  12. Changes in the Statistical Features of G10 Currencies and Their Implications for International Investors, P. Lequeux and M. Menon. As Pierre returned to London the day before the presentation, I gave it. By subtle advertising and word-of-mouth (mainly my own), I had created a buzz about this, so it was rather well attended. Unfortunately, as it was the first paper after lunch on the last day, most of the attendees were half asleep, and after my whirlwind tour-de-force, everybody was clubbed into a sensation of having walked into a fog. Seriously, though, the gist of this descriptive paper is as follows: over the past 10 years, there have been two gross trends in the USD (an appreciation initially by about 32% against the G10 currencies followed by a depreciation of about 39%), after which it has been more or less range-bound; most currency managers follow variants of momentum-based strategies, which performed well during the trending periods and have done badly in the recent (range-bound) past; the statistical tests we tried (ADF, variance-ratio, Taylor price-trend tests) failed to detect the trending regimes (why?); currency volatilities are at historic lows, but correlation between them is at all-time high, so explicit risk replaced by severe contamination (diversification) risks; we suggest that the diversification of central bank reserves has contributed to this and provide graphical demonstration of the fact.
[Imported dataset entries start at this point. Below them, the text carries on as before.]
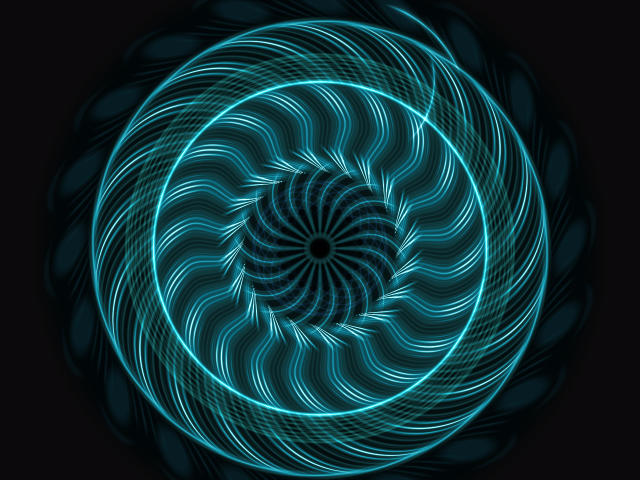
Give the GLSL for this background, as a Shadertoy shader.

```glsl
// A glowing teal rosette: spiral strands wound into two bright rings,
// a crown of hooks around a spoked core, and dim petals in the dark outside.
// Polar angles are unwound along each spiral, then repeated as fine threads.

#define ARMS 20.0
#define CENTER vec2(0.5, 0.4826)
#define INNER_RING 0.347
#define OUTER_RING 0.473
#define HOOK_RADIUS 0.158
#define INNER_TWIST 0.75
#define OUTER_TWIST 1.3
#define BRIGHTNESS 1.0

const float TAU = 6.2831853;

// Soft band that is 1 between a and b
float band(float x, float a, float b, float soft) {
    return smoothstep(a - soft, a + soft, x) * (1.0 - smoothstep(b - soft, b + soft, x));
}

// Signed angle to the nearest of the repeated arms
float armAngle(float angle) {
    float cell = TAU / ARMS;
    return mod(angle + 0.5 * cell, cell) - 0.5 * cell;
}

float armWave(float angle) {
    return 0.5 + 0.5 * cos(ARMS * angle);
}

// Repeated thin lines, fading to their mean where too fine to resolve
float threads(float angle, float r, float slope, float count) {
    float pixelPhase = count * length(vec2(1.0 / max(r, 0.01), slope)) / iResolution.y;
    float line = pow(0.5 + 0.5 * cos(angle * count), 4.0);
    return mix(0.27, line, 1.0 - smoothstep(1.2, 3.2, pixelPhase));
}

// Glowing arc of a circle, limited to a range of angles
float flare(vec2 p, vec2 center, float radius, float middle, float halfSpan) {
    vec2 q = p - center;
    float along = abs(atan(q.y, q.x) - middle);
    float d = abs(length(q) - radius);
    return (exp(-d / 0.0018) + 0.25 * exp(-d / 0.008)) * (1.0 - smoothstep(0.5 * halfSpan, halfSpan, along));
}

// Strands that run as an S from the hooks to the inner ring
float innerStrands(float angle, float r) {
    float root = sqrt(max(1.0 - r / 0.352, 0.004));
    float a = angle + INNER_TWIST * root - 0.14 * (1.0 - smoothstep(0.19, 0.28, r))
            + 0.3 * (1.0 - smoothstep(0.15, 0.205, r)) - 0.164;
    float slope = INNER_TWIST / (0.704 * root);
    float bundle = pow(armWave(a), 1.5);
    float light = 0.28 + 0.16 * threads(a, r, slope, ARMS * 9.0);
    light += bundle * threads(a, r, slope, ARMS * 7.0)
           * (0.35 + 1.15 * exp(-pow((r - 0.312) / 0.026, 2.0)));
    light += 0.14 * bundle - 0.12 * armWave(a + 0.16);
    return light * band(r, 0.165, INNER_RING, 0.012);
}

// Fans of four strands that meet in a sharp tip
float hooks(float angle, float r) {
    float t = (r - HOOK_RADIUS) / 0.05;
    float d = armAngle(angle - 0.13 - 0.38 * sqrt(max(t, 0.0)));
    float u = d / mix(0.025, 0.13, clamp(t, 0.0, 1.0));
    float strands = pow(0.5 + 0.5 * cos(u * 10.5), 2.5);
    float fan = 1.0 - smoothstep(0.7, 1.1, abs(u));
    return strands * fan * smoothstep(-0.05, 0.1, t) * (1.0 - smoothstep(0.45, 1.25, t));
}

// Long strands that wind up into the outer ring
float outerStrands(float angle, float r) {
    float root = sqrt(max(1.0 - r / 0.478, 0.004));
    float a = angle + OUTER_TWIST * root + 0.02;
    float slope = OUTER_TWIST / (0.956 * root);
    float bundle = pow(armWave(a), 2.0);
    float light = 0.07 + 0.26 * threads(a, r, slope, ARMS * 5.0);
    light += bundle * threads(a, r, slope, ARMS * 6.0) * 1.25 * smoothstep(0.38, 0.44, r);
    light += 0.14 * bundle;
    return light * band(r, INNER_RING, OUTER_RING, 0.006);
}

// Spokes that split into finer lines as they leave the core
float spokes(float angle, float r) {
    float bend = max(r - 0.075, 0.0);
    float a = angle + 40.0 * bend * bend;
    float split = threads(a, r, 80.0 * bend, ARMS * 4.0);
    float body = pow(armWave(a), 2.0) * mix(0.42, 0.22 + 0.55 * split, smoothstep(0.06, 0.12, r));
    return body * band(r, 0.032, 0.175, 0.012);
}

// Rings of offset circles that cross into a faint lattice
float lattice(vec2 p, float offset, float radius) {
    float sum = 0.0;
    for (float i = 0.0; i < ARMS; i++) {
        float a = TAU * i / ARMS;
        float d = abs(length(p - offset * vec2(cos(a), sin(a))) - radius);
        sum += 1.0 - smoothstep(0.0004, 0.0026, d);
    }
    return min(sum, 1.6);
}

// Dim petals, crescents and feathers beyond the outer ring
float petals(float angle, float r) {
    float d = armAngle(angle - 2.0 * (r - 0.52)) * r;
    float leaf = 1.0 - smoothstep(0.5, 1.1, length(vec2(d / 0.05, (r - 0.522) / 0.04)));
    float crescent = 1.0 - smoothstep(0.4, 1.1, length(vec2(d / 0.065, (r - 0.573 + 4.0 * d * d) / 0.008)));
    float a = angle - 1.2 * sqrt(max(r - 0.47, 0.0)) + 0.1;
    float feather = threads(a, r, 3.0, ARMS * 6.0) * armWave(a) * band(r, 0.48, 0.525, 0.015);
    return 0.75 * leaf + 0.5 * crescent + 0.9 * feather;
}

vec3 tealRamp(float light) {
    vec3 c = mix(vec3(0.005, 0.025, 0.03), vec3(0.06, 0.21, 0.22), smoothstep(0.0, 0.3, light));
    c = mix(c, vec3(0.04, 0.43, 0.51), smoothstep(0.25, 0.65, light));
    c = mix(c, vec3(0.13, 0.66, 0.74), smoothstep(0.6, 0.95, light));
    return mix(c, vec3(0.78, 1.0, 1.0), smoothstep(0.9, 1.6, light));
}

vec3 scene(vec2 p) {
    float r = length(p), angle = atan(p.y, p.x);
    float light = innerStrands(angle, r) + outerStrands(angle, r) + spokes(angle, r);
    light += 1.5 * hooks(angle, r);

    // Bright rings, with highlights that follow the arms
    float inner = abs(r - INNER_RING), outer = abs(r - OUTER_RING);
    light += (0.85 + 0.4 * armWave(angle)) * exp(-inner / 0.0022) + 0.15 * exp(-inner / 0.01);
    light += (0.6 + 0.45 * armWave(angle + 40.0 * (r - OUTER_RING))) * exp(-outer / 0.004);
    light += flare(p, vec2(0.06, 0.27), 0.25, 0.82, 0.48);
    light += 0.8 * flare(p, vec2(0.06, 0.35), 0.178, -0.23, 0.6);

    // Base shade, core and lattices
    light += 0.1 * band(r, 0.09, 0.19, 0.006) + 0.22 * band(r, 0.021, 0.033, 0.004);
    vec3 color = tealRamp(light * BRIGHTNESS);
    color += vec3(0.03, 0.13, 0.12) * lattice(p, 0.03, 0.375);
    color += vec3(0.02, 0.06, 0.11) * lattice(p, 0.055, 0.085) * smoothstep(0.06, 0.1, r);
    color *= smoothstep(0.01, 0.022, r);

    // Petals and the night outside
    color += vec3(0.025, 0.11, 0.14) * petals(angle, r) * smoothstep(OUTER_RING, 0.49, r);
    return mix(color, vec3(0.042, 0.036, 0.042), smoothstep(0.55, 0.61, r));
}

void mainImage(out vec4 fragColor, in vec2 fragCoord) {
    // Four samples per pixel smooth the fine threads
    vec3 color = vec3(0.0);
    for (int i = 0; i < 4; i++) {
        vec2 jitter = vec2(i % 2, i / 2) * 0.5 - 0.25;
        color += scene((fragCoord + jitter - CENTER * iResolution.xy) / iResolution.y);
    }
    fragColor = vec4(min(color * 0.25, 1.0), 1.0);
}
```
Received two interesting suggestions for further investigation: try a Granger-causality test to determine if lack of currency diversification prompted the selling of the USD by the central banks, or vice-versa; Chiara recommended the use of tests by Robinson to see if there was local non-stationarity in our time-series, which might have made the detection of trends difficult.

And so, back to London.


Post a Comment